DATA PROVIDED

++++++++++++++++++++

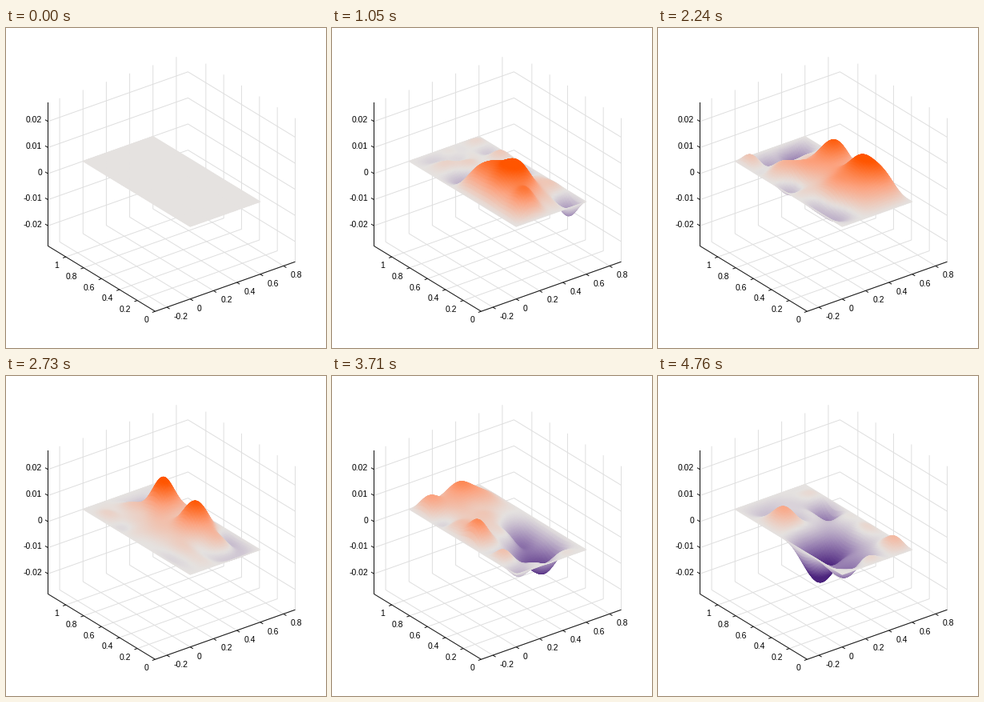
A matplotlib script that plays this animation: 400x400 px, repeating every 4.83 s.

```python
import numpy as np
import matplotlib.pyplot as plt
from matplotlib.animation import FuncAnimation
from matplotlib.collections import LineCollection
from matplotlib.colors import LinearSegmentedColormap

plt.rcParams["font.family"] = "Liberation Sans"

FRAMES, INTERVAL = 69, 70
X0, X1, Y1 = -0.3, 0.9, 1.2       # axis limits
ZSCALE = 3260                     # pixels per unit of height
ZMIN, ZMAX = -90.5 / ZSCALE, 89 / ZSCALE
FULL = 0.0125                     # height of the strongest colour

# --- plate: struck once, then vibrating in its own modes ---
WIDTH, LENGTH = 0.6, 1.2
HIT_X, HIT_Y, HIT_STEP = 0.19, 0.37, 2
STRENGTH = 6.8e-4
TENSION, STIFFNESS = 8.35e-5, 9.4e-7

kx = np.pi * np.arange(1, 6) / WIDTH
ky = np.pi * np.arange(1, 11) / LENGTH
k2 = kx[:, None] ** 2 + ky ** 2
omega = np.sqrt(TENSION * k2 + STIFFNESS * k2 ** 2)
gain = STRENGTH * np.outer(np.sin(kx * HIT_X), np.sin(ky * HIT_Y)) / omega

# far points first, so that near parts are painted over far ones
xs = np.linspace(WIDTH, 0, 41)
ys = np.linspace(LENGTH, 0, 81)
shape_x = np.sin(np.outer(xs, kx))
shape_y = np.sin(np.outer(ky, ys))


def height(step):
    t = max(step - HIT_STEP, 0)
    return shape_x @ (gain * np.sin(omega * t)) @ shape_y


def project(x, y, z):
    """Oblique view of the box, in pixels from the top left."""
    u, v = (x - X0) / (X1 - X0), y / Y1
    sx = 186.5 + 175 * u - 134 * v
    sy = 354.2 - 62 * u - 81.7 * v - ZSCALE * (z - ZMIN)
    return np.stack(np.broadcast_arrays(sx, sy), axis=-1)


def path(*corners):
    return np.array([project(*c) for c in corners])


# --- stage ---
fig = plt.figure(figsize=(4, 4), dpi=100, facecolor="white")
ax = fig.add_axes([0, 0, 1, 1])
ax.set(xlim=(0, 400), ylim=(400, 0))
ax.axis("off")

XT = np.arange(-1, 5) * 0.2
YT = np.arange(6) * 0.2
ZT = np.arange(-2, 3) * 0.01

grid = [path((x, 0, ZMIN), (x, Y1, ZMIN), (x, Y1, ZMAX)) for x in XT]
grid += [path((X0, y, ZMIN), (X1, y, ZMIN), (X1, y, ZMAX)) for y in YT]
grid += [path((X0, Y1, z), (X1, Y1, z), (X1, 0, z)) for z in ZT]
ax.add_collection(LineCollection(grid, colors="#dedede", linewidths=0.7, zorder=1))

axes = [path((X0, Y1, ZMAX), (X0, Y1, ZMIN), (X0, 0, ZMIN), (X1, 0, ZMIN))]


def tick(pos, out, value, shift, align):
    p = project(*pos)
    axes.append(np.array([p, p + out]))
    ax.text(*(p + shift), f"{value:.1g}", ha=align, va="center_baseline",
            fontsize=7.5, color="black")


for x in XT:
    tick((x, 0, ZMIN), (3.5, 2.1), x, (8.8, 11), "left")
for y in YT:
    tick((X0, y, ZMIN), (-3.7, 1.3), y, (-8.3, 10.3), "right")
for z in ZT:
    tick((X0, Y1, z), (-3.5, -2.1), z, (-7.5, -2.4), "right")
ax.add_collection(LineCollection(axes, colors="#1a1a1a", linewidths=0.76, zorder=3))

STOPS = ["#4b237d", "#9880b2", "#e5e2e0", "#fca380", "#ff5500"]
cmap = LinearSegmentedColormap.from_list("plate", STOPS, 512)
gx, gy = np.meshgrid(xs, ys, indexing="ij")
shown = []


def draw(step):
    while shown:
        shown.pop().remove()
    z = height(step)
    px, py = np.moveaxis(project(gx, gy, z), -1, 0)
    shown.append(ax.pcolormesh(px, py, z, shading="gouraud", cmap=cmap,
                               vmin=-FULL, vmax=FULL, zorder=2))
    return shown


anim = FuncAnimation(fig, draw, frames=FRAMES, interval=INTERVAL,
                     repeat=True, repeat_delay=0, blit=False)
plt.show()
```
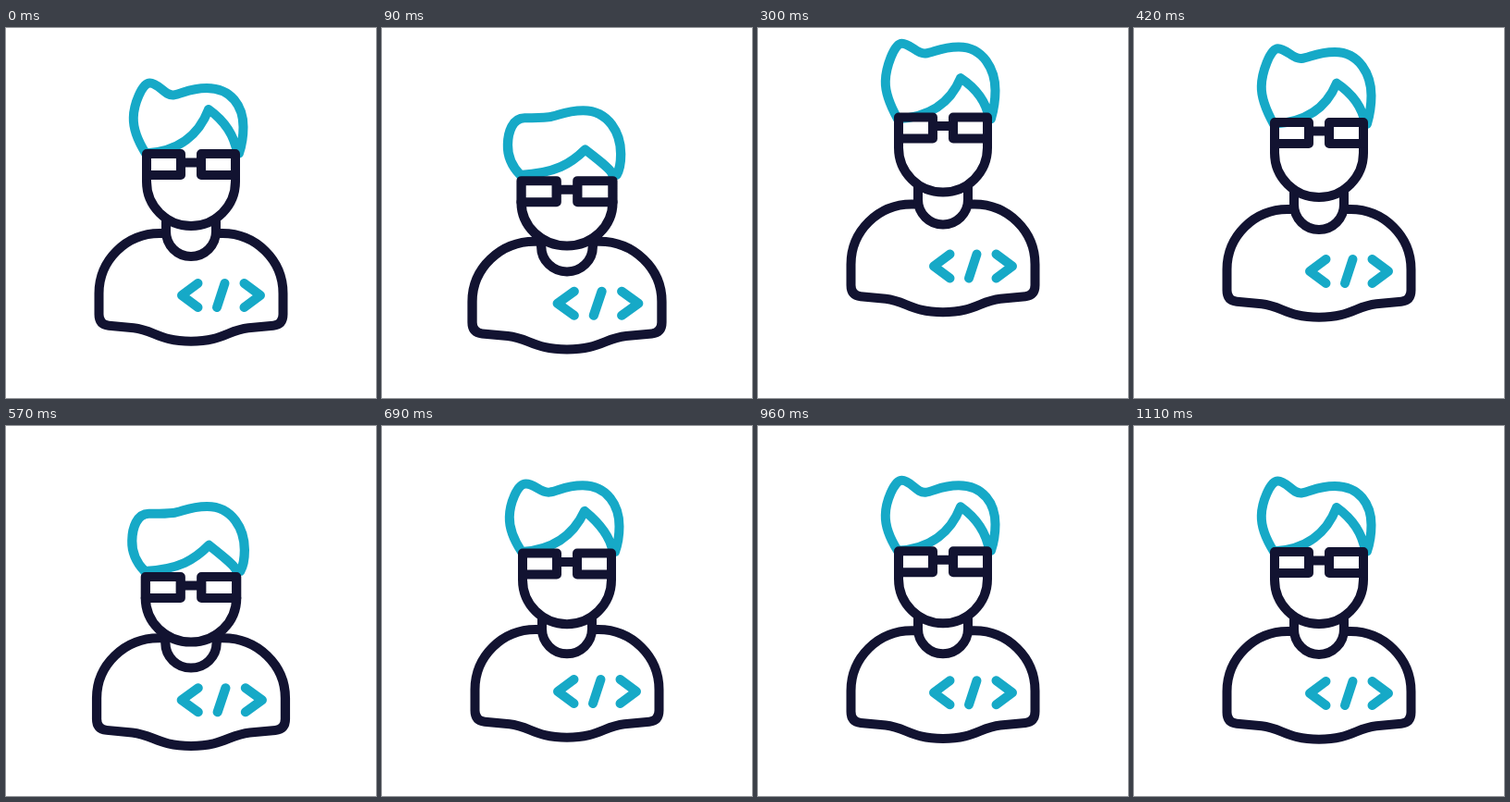
An HTML page for the animation above (1140 ms loop, 400 by 400 pixels).

```html
<!DOCTYPE html>
<html lang="en">
<head>
<meta charset="utf-8">
<title>Developer jump</title>
<style>
  html, body { margin: 0; width: 100%; height: 100%; overflow: hidden; background: #fff; }
  svg { display: block; width: 100%; height: 100%; }
  path { fill: none; stroke: #121331; stroke-width: 10; stroke-linecap: round; stroke-linejoin: round; }
  .teal { stroke: #16a9c7; }
</style>
</head>
<body>
<svg viewBox="0 0 400 400">
  <g id="figure">
    <path id="hair" class="teal"/>
    <g id="torso">
      <path d="M173 222H166C130 222 100.5 251 100.5 287V309.5Q100.5 320.5 111 321.7L138 324.3C160 326.5 166 338.7 200 338.7C234 338.7 240 326.5 262 324.3L289 321.7Q299.5 320.5 299.5 309.5V287C299.5 251 270 222 234 222H227"/>
      <path class="teal" d="M207.5 276L190 289L207.5 302M236.5 276L228 302M257.5 276L275 289L257.5 302"/>
    </g>
    <path id="neck"/>
    <path id="jaw"/>
    <path id="glasses" d="M152 136H189V159H152ZM211 136H248V159H211ZM189 145.5H211"/>
  </g>
</svg>
<script>
const LOOP = 1140, STEP = 30;

// time, torso offset, press (how far the head sinks into the torso)
const KEYS = [
  [0, 0, 0],
  [100, 9, 21],
  [180, -13, 14],
  [300, -31.5, -8],
  [350, -39, -8],
  [420, -26, -8],
  [600, 9, 22],
  [720, -4, 0],
  [810, -2, 0],
  [LOOP, 0, 0]
];

const $ = id => document.getElementById(id);
const draw = (id, d) => $(id).setAttribute('d', d);
const move = (id, y) => $(id).setAttribute('transform', `translate(0 ${y})`);
const clamp = v => Math.min(1, Math.max(0, v));

const rate = (i, c) => (KEYS[i + 1][c] - KEYS[i][c]) / (KEYS[i + 1][0] - KEYS[i][0]);

// Monotone tangent: flat at turning points, harmonic mean elsewhere
function tangent(i, c) {
  if (i === 0 || i === KEYS.length - 1) return 0;
  const a = rate(i - 1, c), b = rate(i, c);
  return a * b <= 0 ? 0 : 2 * a * b / (a + b);
}

function curve(t, c) {
  let i = 0;
  while (t >= KEYS[i + 1][0]) i++;
  const a = KEYS[i], b = KEYS[i + 1], span = b[0] - a[0];
  const u = (t - a[0]) / span;
  return a[c] + (b[c] - a[c]) * u * u * (3 - 2 * u)
    + span * u * (1 - u) * ((1 - u) * tangent(i, c) - u * tangent(i + 1, c));
}

function hairPath(eye, press) {
  const strain = clamp(Math.abs(press) / 8), flat = clamp(press / 14);
  const quiff = eye - 85.5 + 0.42 * press;
  const dip = eye - 72.5 - 5.5 * strain;
  const crown = eye - 80 - 5 * strain;
  const tip = eye - 57 + 0.7 * Math.abs(press);
  const base = eye - 9.5 - 0.28 * press;
  const drop = base - tip;
  return `M151 ${base}C140 ${eye - 27} 137.5 ${eye - 38} 137.8 ${eye - 48}`
    + `C138 ${eye - 62} ${147 - 4 * flat} ${quiff} 155.5 ${quiff}`
    + `C165 ${quiff} 172 ${dip + 1} 181 ${dip}`
    + `C190 ${dip - 1} 198 ${crown} 217 ${crown}`
    + `C244 ${crown} 256.5 ${eye - 60} 256.5 ${eye - 38}`
    + `Q256.5 ${eye - 23} 252 ${base}H${250 - 2 * flat}`
    + `C247 ${tip + drop * (0.61 + 0.2 * flat)} 237 ${tip + drop * (0.27 + 0.25 * flat)} 219 ${tip}`
    + `C${209 - 5 * flat} ${tip + drop * 0.55} 188 ${base - 2} 151 ${base}`;
}

function render(t) {
  const torso = curve(t, 1), press = curve(t, 2);
  const head = torso + press, eye = 145 + head, rim = eye + 14;
  const jaw = eye + 69 - 0.375 * press;
  const cheek = jaw - Math.min(48, jaw - rim);
  const collar = jaw + 6 - 0.25 * press;
  const wide = 1 + 0.0034 * Math.max(0, torso);

  $('figure').setAttribute('transform', `translate(200 0) scale(${wide} 1) translate(-200 0)`);
  move('torso', torso);
  move('glasses', head);
  draw('jaw', `M152 ${rim}V${cheek}A48 ${jaw - cheek} 0 0 0 248 ${cheek}V${rim}`);
  draw('neck', `M173 ${jaw - 8}V${collar}A27 27 0 0 0 227 ${collar}V${jaw - 8}`);
  draw('hair', hairPath(eye, press));
}

const start = performance.now();
function tick() {
  const t = (performance.now() - start) % LOOP;
  render(Math.floor(t / STEP) * STEP);
  requestAnimationFrame(tick);
}
tick();
</script>
</body>
</html>
```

++++++++++++++++++++

INSTRUCTIONS TO FOLLOW
Scan the listing for the word "return". Copy every line in which it appears.

SOLUTION TO THIS TASK
    return shape_x @ (gain * np.sin(omega * t)) @ shape_y
    return np.stack(np.broadcast_arrays(sx, sy), axis=-1)
    return np.array([project(*c) for c in corners])
    return shown
  if (i === 0 || i === KEYS.length - 1) return 0;
  return a * b <= 0 ? 0 : 2 * a * b / (a + b);
  return a[c] + (b[c] - a[c]) * u * u * (3 - 2 * u)
  return `M151 ${base}C140 ${eye - 27} 137.5 ${eye - 38} 137.8 ${eye - 48}`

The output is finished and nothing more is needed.